Since I left you at the door of the Beamish Mary with your tongue hanging out, I had better get straight down to describing the beer.
There were six real ales on sale that day, and another settling. On tap were Hill Island Brewery's Merry Month, Theakson's Old Peculier, Hadrian & Border Brewery's Gladiator Bitter and Tyneside Blonde, and Big Lamp Brewery's Lamp Light and BSB, a brew made solely for the Beamish Mary.
All were very palatable, but Tyneside Blonde definitely took the first prize - sharp and refreshing, a lovely light hoppy beer!
Temporary manager Sally Crowther tells me that she does all the cellaring herself, and an excellent job she makes of it, I can tell you!

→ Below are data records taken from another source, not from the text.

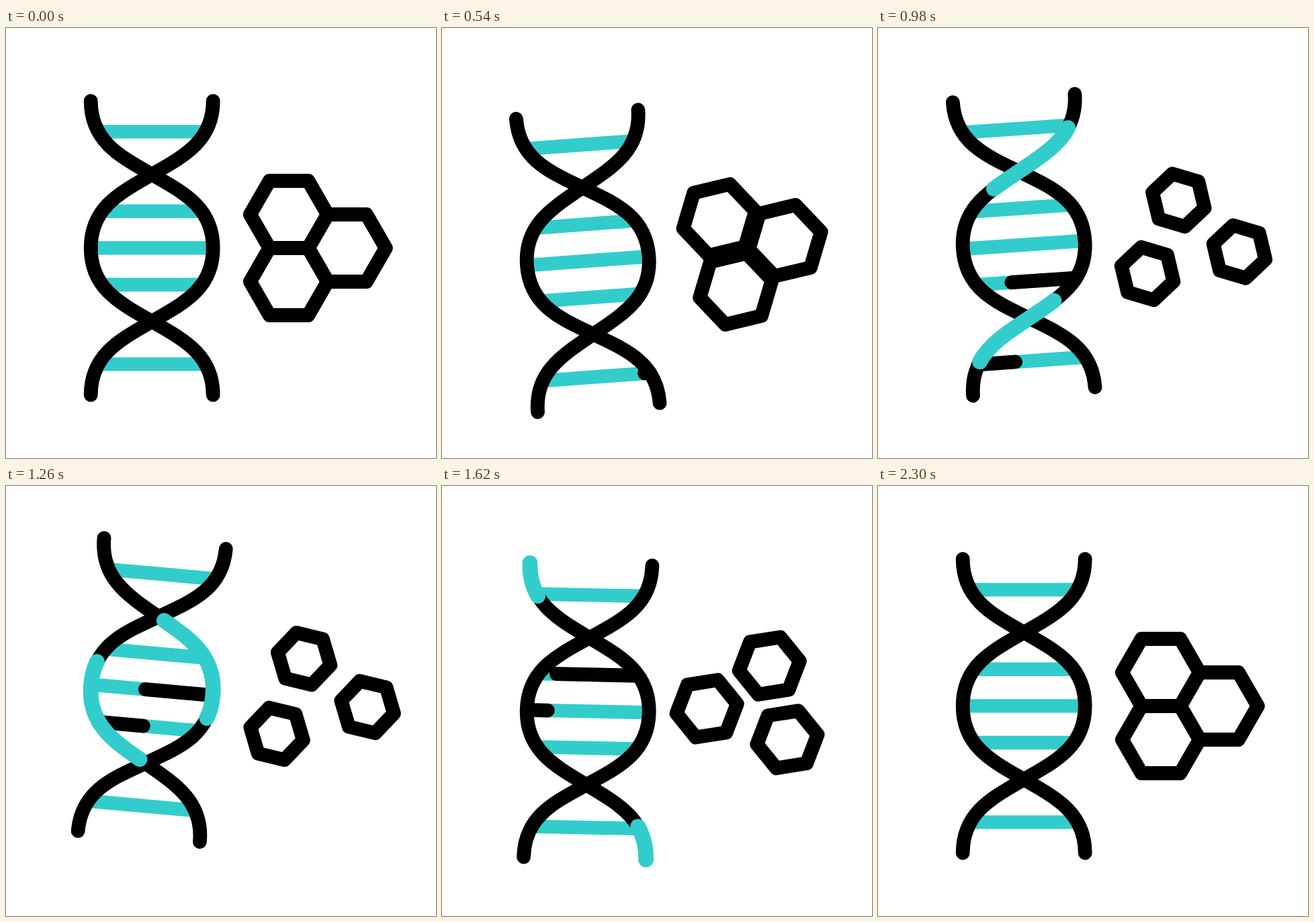
Animation of 640 by 640 pixels, one loop 2.4 s. Source, as an HTML page without scripts:

```html
<!DOCTYPE html>
<html lang="en">
<head>
<meta charset="utf-8">
<title>DNA and molecules</title>
<style>
  @property --head { syntax: '<number>'; inherits: false; initial-value: 0; }
  @property --tail { syntax: '<number>'; inherits: false; initial-value: 0; }

  html, body { margin: 0; width: 100%; height: 100%; overflow: hidden; background: #fff; }
  svg { display: block; width: 100%; height: 100%; }
  path { fill: none; stroke: #000; stroke-width: 20.8; stroke-linecap: round; stroke-linejoin: round; }

  .helix, .ring, .hex, .pulse, .fill {
    animation: 2.4s cubic-bezier(.3333, 0, .6667, 1) infinite;
  }
  .helix { animation-name: bob, tilt; }
  .ring { animation-name: spin; }
  .hex { translate: var(--in); animation-name: part; }
  #cell { vector-effect: non-scaling-stroke; }

  .rungs { stroke: #33cccc; stroke-width: 20.4; stroke-linecap: butt; }

  /* a stretch of line between tail and head, in percent of its length */
  .pulse, .fill {
    visibility: hidden;
    stroke-dasharray: calc((var(--head) - var(--tail)) * 1px) 300px;
    stroke-dashoffset: calc(var(--tail) * -1px);
  }
  .pulse { stroke: #33cccc; stroke-width: 22.8; animation-name: head, tail, show; animation-delay: .6s; }
  .fill { animation-name: sweep; animation-delay: calc(.5s + var(--i) * .3s); }

  @keyframes bob {
    0%, 8.333% { translate: 0 0; }
    29.167% { translate: 0 25.3px; }
    50% { translate: 0 -25.3px; }
    70.833% { translate: 0 10.3px; }
    91.667%, 100% { translate: 0 0; }
  }
  @keyframes tilt {
    0%, 8.333% { rotate: 0deg; }
    33.333% { rotate: -7deg; }
    58.333% { rotate: 7deg; }
    75% { rotate: -3deg; }
    91.667%, 100% { rotate: 0deg; }
  }
  @keyframes spin {
    0%, 16.5% { rotate: 0deg; }
    43.6%, 55% { rotate: -106.4deg; }
    86.4%, 100% { rotate: 0deg; }
  }
  @keyframes part {
    0%, 16.667% { translate: var(--in); scale: 1; }
    41.667%, 58.333% { translate: var(--out); scale: .7; }
    83.333%, 100% { translate: var(--in); scale: 1; }
  }
  @keyframes head {
    0% { --head: 0; }
    41.667%, 100% { --head: 100; }
  }
  @keyframes tail {
    0%, 8.333% { --tail: 0; }
    50%, 100% { --tail: 100; }
  }
  @keyframes show {
    0% { visibility: hidden; }
    25% { visibility: visible; }
    50%, 100% { visibility: hidden; }
  }
  @keyframes sweep {
    0% { --head: 0; --tail: 0; visibility: hidden; }
    12.5% { --head: 100; --tail: 0; visibility: visible; }
    25%, 100% { --head: 100; --tail: 100; visibility: hidden; }
  }
</style>
</head>
<body>
<svg viewBox="0 0 640 640">
  <defs>
    <path id="cell" d="M57.7 0L28.85 50H-28.85L-57.7 0L-28.85 -50H28.85Z"/>
  </defs>

  <g transform="translate(217.2 327.4)">
    <g class="helix">
      <path class="rungs" d="M-80-173H80M-73-54.6H73M-91 0H91M-73 54.6H73M-80 173H80"/>
      <path class="fill" style="--i:0" pathLength="100" d="M80 173H-80"/>
      <path class="fill" style="--i:1" pathLength="100" d="M73 54.6H-73"/>
      <path class="fill" style="--i:2" pathLength="100" d="M91 0H-91"/>
      <path class="fill" style="--i:3" pathLength="100" d="M73-54.6H-73"/>
      <path class="fill" style="--i:4" pathLength="100" d="M80-173H-80"/>

      <path id="strand" d="M91-218.8C91-159 48-137 0-109.4S-91-60-91 0S-48 82 0 109.4S91 159 91 218.8"/>
      <use href="#strand" transform="rotate(180)"/>
      <path class="pulse" pathLength="100" d="M91-218.8C91-159 48-137 0-109.4S-91-60-91 0S-48 82 0 109.4S91 159 91 218.8"/>
      <path class="pulse" pathLength="100" transform="rotate(180)" d="M91-218.8C91-159 48-137 0-109.4S-91-60-91 0S-48 82 0 109.4S91 159 91 218.8"/>
    </g>
  </g>

  <g transform="translate(464.3 327.5)">
    <g class="ring">
      <g class="hex" style="--in:-43.3px -50px; --out:-22.3px -70.4px"><use href="#cell"/></g>
      <g class="hex" style="--in:-43.3px 50px; --out:-22.3px 70.4px"><use href="#cell"/></g>
      <g class="hex" style="--in:43.3px 0px; --out:73.3px 0px"><use href="#cell"/></g>
    </g>
  </g>
</svg>
</body>
</html>
```
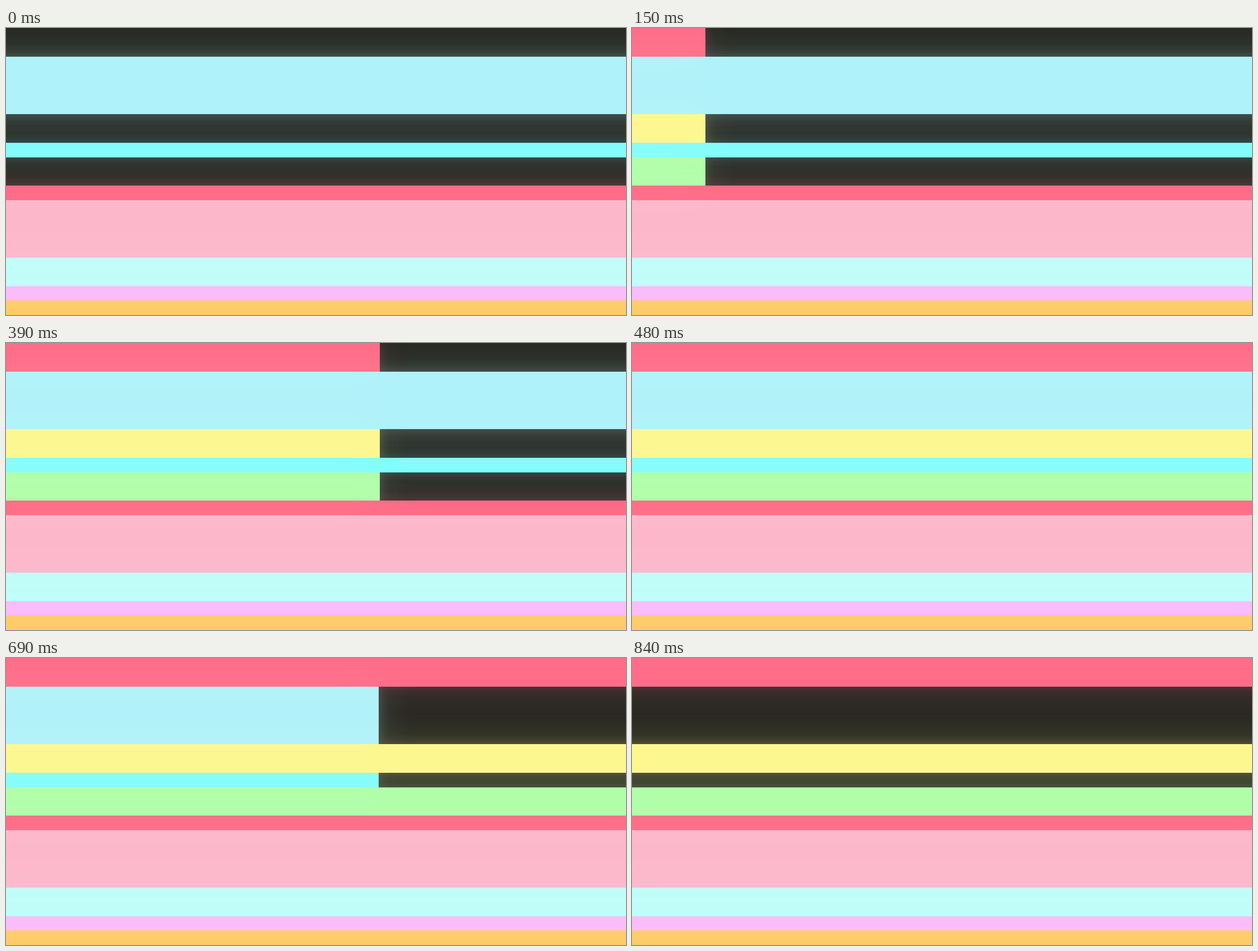
An HTML page that plays this animation: 1098 by 510 pixels, repeating every 1030 ms.

```html
<!DOCTYPE html>
<html>
<head>
<meta charset="utf-8">
<style>
html, body { margin: 0; width: 100%; height: 100%; overflow: hidden; background: #272822; }
#stage { position: absolute; left: 0; top: 0; width: 1098px; height: 510px; overflow: hidden; isolation: isolate; background: #272822; }
#stage div { position: absolute; left: -200px; }
.under { z-index: 0; }
.bar { z-index: 1; }
.over { z-index: 2; mix-blend-mode: screen; }
</style>
</head>
<body>
<div id="stage"></div>
<script>
const WIDTH = 1098, MARGIN = 200, LOOP = 1030, TICK = 30;
const stage = document.getElementById('stage');

// top, bottom, colour, behaviour
const rows = [
  [0, 51, '255,109,136', 'grow'],
  [51, 153, '176,242,249', 'shrink'],
  [153, 204, '253,247,142', 'grow'],
  [204, 230, '130,253,251', 'shrink'],
  [230, 280, '175,254,169', 'grow'],
  [280, 306, '255,104,132', 'full'],
  [306, 408, '253,183,203', 'full'],
  [408, 459, '190,253,249', 'full'],
  [459, 484, '250,186,249', 'full'],
  [484, 510, '253,203,102', 'full']
];

function addLayer(kind, top, bottom) {
  const el = document.createElement('div');
  el.className = kind;
  el.style.top = top + 'px';
  el.style.height = bottom - top + 'px';
  stage.append(el);
  return el;
}

const bars = rows.map(([top, bottom, rgb, mode]) => {
  const [under, bar, over] = ['under', 'bar', 'over'].map(k => addLayer(k, top, bottom));
  under.style.boxShadow = `0 0 20px rgba(${rgb},.2), 0 0 70px rgba(${rgb},.12)`;
  bar.style.background = `rgb(${rgb})`;
  over.style.boxShadow = `0 0 70px rgba(${rgb},.09)`;
  return { mode, layers: [under, bar, over] };
});

// cubic-bezier(.42, 0, 1, 1)
function easeIn(x) {
  let lo = 0, hi = 1;
  for (let i = 0; i < 30; i++) {
    const s = (lo + hi) / 2, y = s * s * (3 - 2 * s);
    if (1.26 * (1 - s) ** 2 * s + y < x) lo = s; else hi = s;
  }
  return lo * lo * (3 - 2 * lo);
}

// Slightly uneven clock: [ms, progress] pairs
function progress(t, keys) {
  if (t <= keys[0][0]) return 0;
  for (let i = 1; i < keys.length; i++) {
    const [a, p] = keys[i - 1], [b, q] = keys[i];
    if (t < b) return easeIn(p + (q - p) * (t - a) / (b - a));
  }
  return 1;
}

const growKeys = [[0, 0], [150, .2847], [270, .497], [390, .736], [480, 1]];
const shrinkKeys = [[540, 0], [570, .19], [630, .3823], [750, .767], [810, .96], [840, 1]];

function draw(now) {
  const t = Math.floor(now % LOOP / TICK) * TICK;
  const share = {
    grow: progress(t, growKeys),
    shrink: 1 - progress(t, shrinkKeys),
    full: 1
  };
  for (const { mode, layers } of bars) {
    const p = share[mode];
    // Full and empty bars end off stage, so their edge never glows
    const width = p <= 0 ? 0 : p >= 1 ? WIDTH + 2 * MARGIN : MARGIN + Math.round(WIDTH * p);
    for (const el of layers) {
      el.style.width = width + 'px';
      el.style.visibility = width ? 'visible' : 'hidden';
    }
  }
}

const start = performance.now();
function loop() {
  draw(performance.now() - start);
  requestAnimationFrame(loop);
}
loop();
</script>
</body>
</html>
```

The layout of the pub itself is truly to my taste. As with most modern licensed premises, the Beamish Mary serves food, but the dining area is completely separate from the bar, being a part of the L-shaped lounge, so that decent men can enjoy a drink without having plates of food passed over their heads.
If you do wish to eat between drinks, by the way, the menu offers good solid trencherman fare such as black pudding, leek and cheese hotpot and other such rib-sticking Northern delicacies.
Even the games area is separate, so that there is no risk of being poked with a pool stick while you are seriously bending the elbow. Outside, there is a beautiful tiered garden, so that the poor outcast smokers can enjoy their ale amidst birdsong and barking coughs.
The pub hosts live regular music, including a fortnightly folk club, but this is held in a separate room too, so you can take it or leave it as you please. Bearing in mind what sometimes passes for music nowadays, this has to be a great advantage!
As a matter of fact, there is nothing negative I can say about Beamish Mary, she is a true temple to the real-ale tippler and long may she flourish, say I!